The PCMark05 benchmark results where par for the Pine Trail course, as was the 3DMark06 score of 159 underlining the fact that price, keyboard, battery life and aesthetics are now the primary determining factors of netbook purchase for most people. What's underneath is all pretty much the same no matter what the badge on the lid says.
Easy on the eye, but not on the ear – the fan blows pretty much all the time
Sadly, Sony hasn't resisted the temptation to load the Vaio M with bloat. So you get the pointless Vaio Gate application launcher, Vaio Care, Vaio Media Plus, Vaio this, Vaio that, Vaio the other plus the usual trial guff from the likes of Microsoft, Norton and McAfee and a fair amount of other nonsense. This sort of tripe does Sony no favours - the first order of business on buying a new computer shouldn't be to spend half an hour removing stuff that you didn't ask for, don't want and don't need.
The combination of a specification at the top end of the scale with Bluetooth and 802.11n wireless included, a price on the right side of £300, an attractive design and peripheral features usually found on more grown up laptops should have made the Vaio M strong competition for the slightly more expensive Samsung N220. However, the Vaio M's failings are just too many and too glaring to overlook.
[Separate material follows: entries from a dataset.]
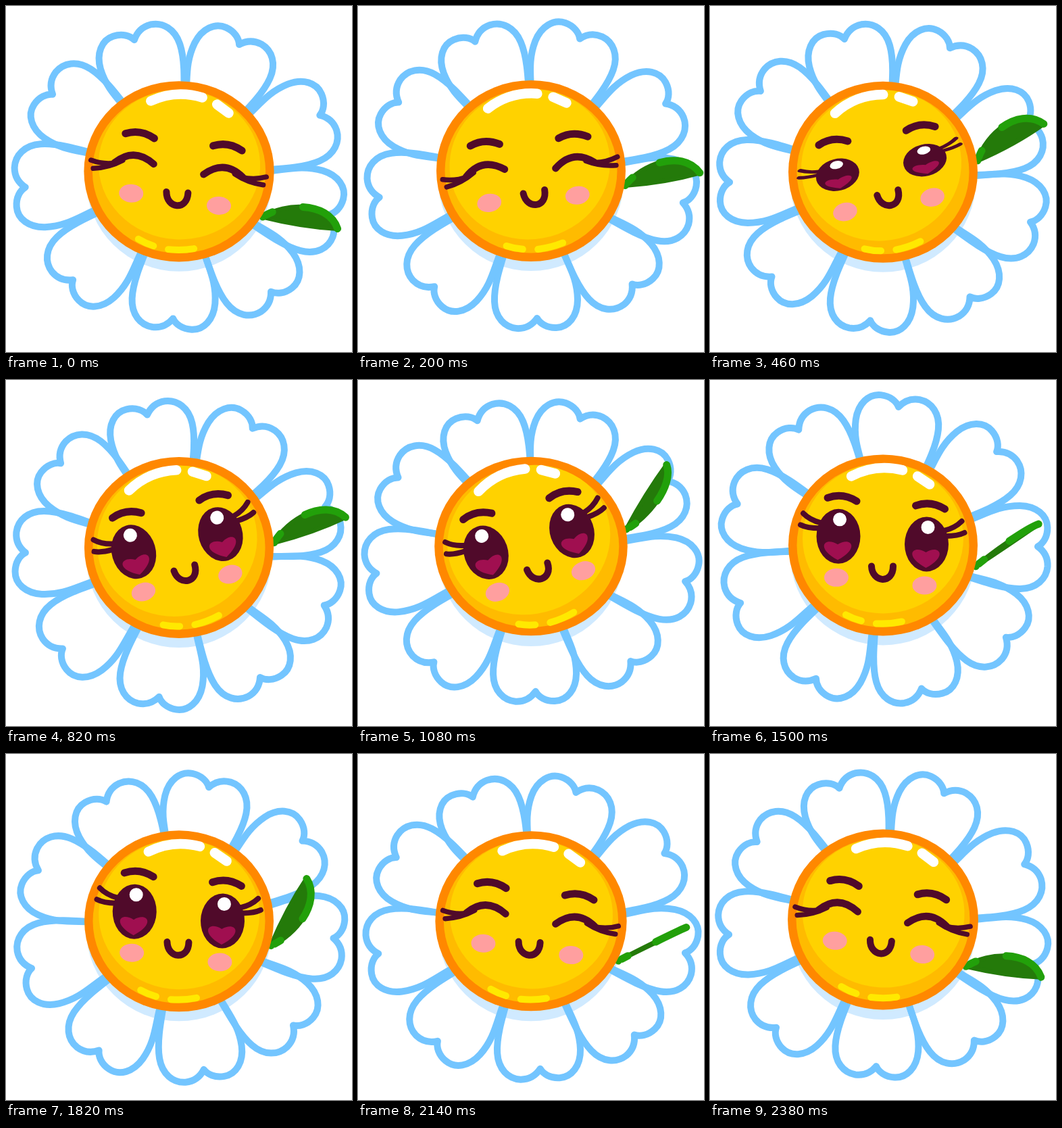
An HTML page with a canvas for the animation above (2400 ms loop, 512 by 512 pixels).

```html
<!DOCTYPE html>
<html lang="en">
<head>
<meta charset="utf-8">
<title>Swaying daisy</title>
<style>
html, body { margin: 0; height: 100%; overflow: hidden; background: #fff; }
canvas { display: block; width: 100vw; height: 100vh; }
</style>
</head>
<body>
<canvas id="stage" width="512" height="512"></canvas>
<script>
const ctx = document.getElementById('stage').getContext('2d');
const LOOP = 2400, HALF = LOOP / 2, RAD = Math.PI / 180;
const INK = '#500a2a';

const PETAL = new Path2D('M-34-90C-44-130-62-150-61-188C-60-212-46-228-28-228' +
  'C-14-228-4-221 0-213C6-221 16-228 30-227C48-225 62-210 62-186C62-160 50-130 36-90');
const HEART = new Path2D('M0 14C-34-4-19-21 0-9C19-21 34-4 0 14Z');

// Smooth periodic curve through [time, value] keys.
function curve(keys, t) {
  const n = keys.length;
  const key = i => {
    const [time, value] = keys[(i + n) % n];
    return [time + LOOP * Math.floor(i / n), value];
  };
  const slope = i => {
    const [t0, v0] = key(i - 1), [t1, v1] = key(i + 1);
    return (v1 - v0) / (t1 - t0);
  };
  let i = n - 1;
  while (i > 0 && keys[i][0] > t) i--;
  const [t0, v0] = key(i), [t1, v1] = key(i + 1);
  const d = t1 - t0, u = (t - t0) / d, w = 1 - u;
  return v0 * w * w * (1 + 2 * u) + v1 * u * u * (3 - 2 * u) +
    d * u * w * (slope(i) * w - slope(i + 1) * u);
}

// The head swings to one side, then mirrors the move to the other.
const swing = [[0, 10.5], [300, -7.5], [460, -7], [620, -8.5], [820, -9], [1080, -11.5], [1150, -12]];
const tiltKeys = [...swing, ...swing.map(([t, v]) => [t + HALF, -v])];
const slipKeys = [[0, 0], [460, 12.3], [820, 11], [1080, 0], [1500, 1], [1820, 0]];
const stemKeys = [[0, 0], [460, -18.5], [820, -12.5], [1080, -17.5], [1500, -13], [1820, -12]];
const leafKeys = [[0, 9], [460, -29], [820, -19.5], [1080, -58], [1500, -34], [1820, -62], [2380, 8]];
const bendKeys = [[0, 22], [460, 24], [820, 22], [1080, -15], [1500, 3], [1820, -21], [2380, 22]];

function at(x, y, degrees, draw) {
  ctx.save();
  ctx.translate(x, y);
  ctx.rotate(degrees * RAD);
  draw();
  ctx.restore();
}

function oval(x, y, rx, ry, color) {
  ctx.beginPath();
  ctx.ellipse(x, y, rx, ry, 0, 0, 7);
  ctx.fillStyle = color;
  ctx.fill();
}

function line(path, width, color) {
  ctx.lineWidth = width;
  ctx.strokeStyle = color;
  ctx.stroke(new Path2D(path));
}

function drawPetals(cy, turn, squash) {
  for (let i = 0; i < 9; i++) {
    const base = 40 * i + 22.5 + turn;
    const angle = base + 1.5 + 2.5 * Math.sin((2 * base - 37) * RAD);
    const side = Math.sin(angle * RAD) ** 2;
    at(257, cy, angle, () => {
      ctx.translate(0, (1 + 2 * squash) * (1 - side) - (15 + 1.5 * squash) * side);
      ctx.lineWidth = 10;
      ctx.strokeStyle = '#73c5ff';
      ctx.stroke(PETAL);
    });
  }
}

function drawLeaf(cy, stem, direction, bend, squash) {
  const x = 256 + (141 + squash) * Math.cos(stem * RAD), y = cy + 139 * Math.sin(stem * RAD);
  at(x, y, direction, () => {
    const edge = `M0 0C30 ${-1.2 * bend} 92 ${-1.7 * bend} 112 0`;
    const blade = edge + `Q60 ${bend * 0.25} 0 0Z`;
    ctx.fillStyle = '#247a0a';
    ctx.fill(new Path2D(blade));
    line(blade, 7, '#247a0a');
    ctx.setLineDash([0, 6, 10, 46, 200]);
    line(edge, 11, '#22a00a');
  });
}

function drawEye(side, open) {
  const lid = 1 - open;
  at(0, 18 * lid, 0, () => line('M-16-57Q6-65 27-52', 11, INK));
  oval(-3, 61 - 12 * lid, 18, 13.5, '#ff9f9f');
  if (open < 0.2) {
    ctx.scale(side, 1);
    line('M-28 4Q2-20 30 5', 10.5, INK);
    line('M28 5Q46 9 65 3M18 1Q38 13 61 15', 7.5, INK);
    return;
  }
  ctx.scale(1, open);
  ctx.save();
  ctx.scale(side, 1);
  line('M52-34Q42-24 26-20M56-17Q46-12 28-12', 8, INK);
  ctx.restore();
  oval(0, 0, 32.5, 40.5, INK);
  ctx.clip();
  ctx.translate(-1, 21);
  ctx.fillStyle = '#a00f50';
  ctx.fill(HEART);
  oval(3, -46, 10, 10, '#fff');
}

function drawFace(cy, tilt, open, squash) {
  const rx = 140 + squash, ry = 134 - squash * 0.6;
  oval(256, cy, rx, ry, '#ff8800');
  oval(256, cy, rx - 12.5, ry - 12.5, '#ffbb00');
  at(256, cy, tilt, () => {
    oval(0, -10, rx - 21, ry - 23, '#ffd200');
    line('M-47-102Q-11-121 29-111M51-102L69-90', 14.5, '#fff');
    line('M-55 103Q-44 109-32 112M-10 116Q10 117 28 113', 10, '#ffe900');
    line('M-17 31C-16 56 15 58 15 31', 10, INK);
    at(-66, -13, 0, () => drawEye(-1, open));
    at(64.5, -1.5, 0, () => drawEye(1, open));
  });
}

function draw(t) {
  const beat = t % HALF / HALF * 2 * Math.PI;
  const bob = Math.cos(beat - 0.3 * Math.PI);
  const squash = 3 * Math.max(0, Math.cos(beat - 1.74 * Math.PI)) ** 4;
  const tilt = curve(tiltKeys, t) - 7.5;
  const turn = tilt - 3 + t / 60 + curve(slipKeys, t);
  const open = Math.max(0, Math.min(1, (t - 400) / 105, (2075 - t) / 105));
  const cy = 246 - 2 * bob;

  ctx.fillStyle = '#fff';
  ctx.fillRect(0, 0, 512, 512);
  ctx.lineCap = ctx.lineJoin = 'round';
  oval(256, cy + 14, 137, 134, '#d0eaff');
  drawPetals(254.5 - 4.4 * bob, turn, squash);
  drawLeaf(cy, 26 + tilt + curve(stemKeys, t), curve(leafKeys, t), curve(bendKeys, t), squash);
  drawFace(cy, tilt, open, squash);
}

function frame() {
  draw(performance.now() % LOOP);
  requestAnimationFrame(frame);
}
frame();
</script>
</body>
</html>
```
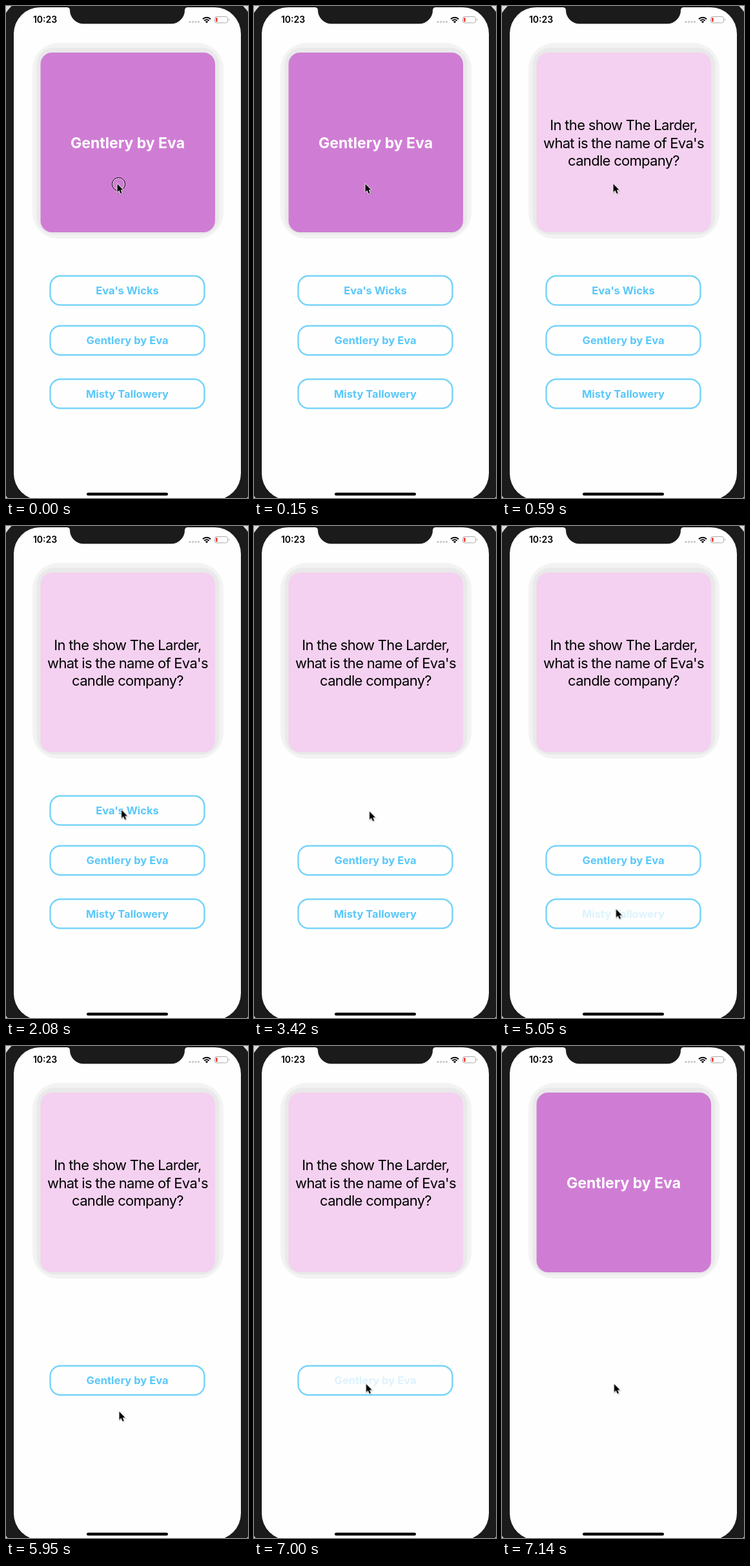
Write an HTML page that moves like this. It is 375x761 px and loops after 8000 ms.

```html
<!DOCTYPE html>
<html lang="en">
<head>
<meta charset="utf-8">
<title>Quiz flashcard</title>
<style>
  html, body { margin: 0; width: 100%; height: 100%; overflow: hidden; background: #dcdcdc; }
  svg { display: block; width: 375px; height: 761px; font-family: Inter, Roboto, sans-serif; }
  text { text-anchor: middle; }
  .title { font-size: 23px; font-weight: 700; fill: #fff; }
  .question { font-size: 22px; letter-spacing: -.7px; fill: #000; }
  .answer rect { fill: none; stroke: #79d4f9; stroke-width: 2.5; }
  .answer text { font-size: 16.5px; font-weight: 700; fill: #5ac8fa; }
  .clock { font-size: 14px; font-weight: 600; }
</style>
</head>
<body>
<svg viewBox="0 0 375 761">
  <!-- phone -->
  <rect x="-6" y="-11" width="388" height="790" rx="44" fill="#1b1b1b"/>
  <rect x="12" y="2" width="352" height="762" rx="41" fill="#fefefe"/>
  <path d="M94 1.500V2Q99 2 99 6.500A21 21 0 0 0 120 27.500H256A21 21 0 0 0 277 6.500Q277 2 282 2V1.500Z" fill="#1b1b1b"/>
  <rect x="125" y="752.800" width="126" height="4.400" rx="2.200"/>

  <!-- status bar -->
  <text class="clock" x="60.500" y="26">10:23</text>
  <g fill="#c4c4c4">
    <circle cx="285" cy="24.500" r="1.600"/><circle cx="289.500" cy="24.500" r="1.600"/>
    <circle cx="294" cy="24.500" r="1.600"/><circle cx="298.500" cy="24.500" r="1.600"/>
  </g>
  <g fill="none" stroke="#000" stroke-width="2">
    <path d="M305 20.200A8.700 8.700 0 0 1 317 20.200"/>
    <path d="M307.300 22.700A5.400 5.400 0 0 1 314.700 22.700"/>
  </g>
  <path d="M311 26.500L308.800 24.200A3.200 3.200 0 0 1 313.200 24.200Z"/>
  <rect x="323.500" y="16.500" width="20" height="9.500" rx="2.800" fill="none" stroke="#a9a9a9"/>
  <path d="M345 19.500Q347 21.200 345 23Z" fill="#a9a9a9"/>
  <rect x="325" y="18" width="2.600" height="6.500" rx="1" fill="#ff3b30"/>

  <!-- card -->
  <rect x="41" y="57" width="296" height="303" rx="40" fill="#f3f3f3"/>
  <rect x="47.500" y="64.500" width="283" height="289" rx="27" fill="#e9e9e9"/>
  <g id="front">
    <rect x="53.500" y="72" width="270.500" height="278" rx="18" fill="#cf7dd4"/>
    <text class="title" x="188.500" y="220">Gentlery by Eva</text>
  </g>
  <g id="back">
    <rect x="53.500" y="72" width="270.500" height="278" rx="18" fill="#f4d1f0"/>
    <g class="question">
      <text x="188.500" y="192">In the show The Larder,</text>
      <text x="188.500" y="219.500">what is the name of Eva's</text>
      <text x="188.500" y="247">candle company?</text>
    </g>
  </g>

  <g id="answers"></g>

  <!-- pointer -->
  <g id="ring" fill="none">
    <circle cx="174.500" cy="275.500" r="9" stroke="#fff" stroke-opacity=".75"/>
    <circle cx="174.500" cy="275.500" r="10" stroke="#000"/>
  </g>
  <g id="pointer">
    <g transform="translate(0 -.8) scale(.9)">
      <path d="M0 0V14L3.200 11L5.600 16.500L8 15.500L5.700 10.300H10Z" transform="translate(.5 1)"
        stroke="#000" stroke-opacity=".12" stroke-width="2.500"/>
      <path d="M0 0V14L3.200 11L5.600 16.500L8 15.500L5.700 10.300H10Z"
        stroke="#fff" stroke-width="2" stroke-linejoin="round" paint-order="stroke"/>
    </g>
  </g>
</svg>

<script>
const LOOP = 8000;
const $ = id => document.getElementById(id);

// Holds each value until the next [time, value] step.
function hold(el, prop, steps) {
  const frames = steps.map(([t, v]) => ({ offset: t / LOOP, [prop]: v, easing: 'step-end' }));
  frames.push({ offset: 1, [prop]: steps[steps.length - 1][1] });
  el.animate(frames, { duration: LOOP, iterations: Infinity });
}

// label, top edge, tap time, removal time
const answers = [
  ["Eva's Wicks", 417.5, 2530, 2670],
  ['Gentlery by Eva', 494.8, 7000, 7140],
  ['Misty Tallowery', 577.3, 5050, 5200]
];

for (const [label, y, tap, gone] of answers) {
  $('answers').insertAdjacentHTML('beforeend',
    `<g class="answer"><rect x="68.5" y="${y}" width="239" height="45" rx="16"/>
     <text x="188" y="${y + 28.5}">${label}</text></g>`);
  const group = $('answers').lastElementChild;
  hold(group.querySelector('text'), 'opacity', [[0, 1], [tap, .2]]);
  hold(group, 'opacity', [[0, 1], [gone, 0]]);
}

hold($('back'), 'opacity', [[0, 0], [590, 1], [7140, 0]]);
hold($('front'), 'opacity', [[0, 1], [590, 0], [7140, 1]]);
hold($('ring'), 'opacity', [[0, 1], [150, 0]]);

// time, x, y of the pointer tip
const path = [
  [0, 172.5, 276], [1490, 177.3, 322.3], [1630, 180, 390.3], [1780, 179.8, 421.3],
  [1930, 179, 436.3], [2080, 179, 440], [3420, 179, 442.3], [3560, 178.8, 499.3],
  [3710, 178.8, 546.3], [3860, 178.5, 575.3], [4010, 177.7, 588.3], [4150, 176.8, 593.6],
  [5950, 175.5, 566.3], [6100, 173.8, 540.3], [6250, 173.8, 527.3], [6400, 173.8, 523.6]
];
hold($('pointer'), 'transform', path.map(([t, x, y]) => [t, `translate(${x}px, ${y}px)`]));
</script>
</body>
</html>
```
As it stands Sony's first attempt at a bog standard netbook is a decent enough effort hampered by a poor keyboard, weak battery and, evidently, no option to upgrade its 1GB Ram. ®
Thanks to Laptops Direct for the loan of the review sample.
More Netbook Reviews…
"Sony has opted to put all three USB ports side-by-side on the right edge of the machine...[which] appeals to my sense of order."
Until you end up sitting somewhere where USB devices on the right side of the laptop are bound to be destroyed by passers-by, such as the edge of a desk or the 'C' seat on a 737. Headphone sockets on the front are not so very clever for similar reasons, but I usually have my USB headset adapter with me anyway.
e.g.: I like having USB ports in different places around the machine. It's practical.
@ AC 10.45
Not so sir, I slotted two broadband dongles and a chunky old Xporter 32GB USB key into the M's USB ports and they all fitted with room to spare. The space between the three USB ports on the M is actually rather more than between the two adjacent USB ports on either my N140 or Dell Mini 10v.
well out of the running
even before the first page was over I knew that the main runners are still the Dell mini10 and the samsung N220.
this Sony device brings nothing new to the table and is a quick and ill-judged plan. pity...i had high hopes that Sony could deliver a new touch to this sector
@No way macros undo
"Then they'll install iTunes with QuickTime to go with their iPod/iPhone and all of a sudden you'll have conflicts between 3 media apps and their techie friend will get a call and have to spend 3 hrs of their own time untangling the whole mess all the while cursing Sony's name under their breath."
3 hours just to uninstall 2 media players??? There friends cant be very techie then can they ??
The 3 USB ports on one side are fine for USB cables, but as soon as you use a dongle of any sorts, then goodbye to two USB ports.
Also the memory restriction is simply perverse, netbooks can be made to fly with more ram and dedicious use of RAMDISK.
Sorry but the Sony Viao label and paintjob aren't enough.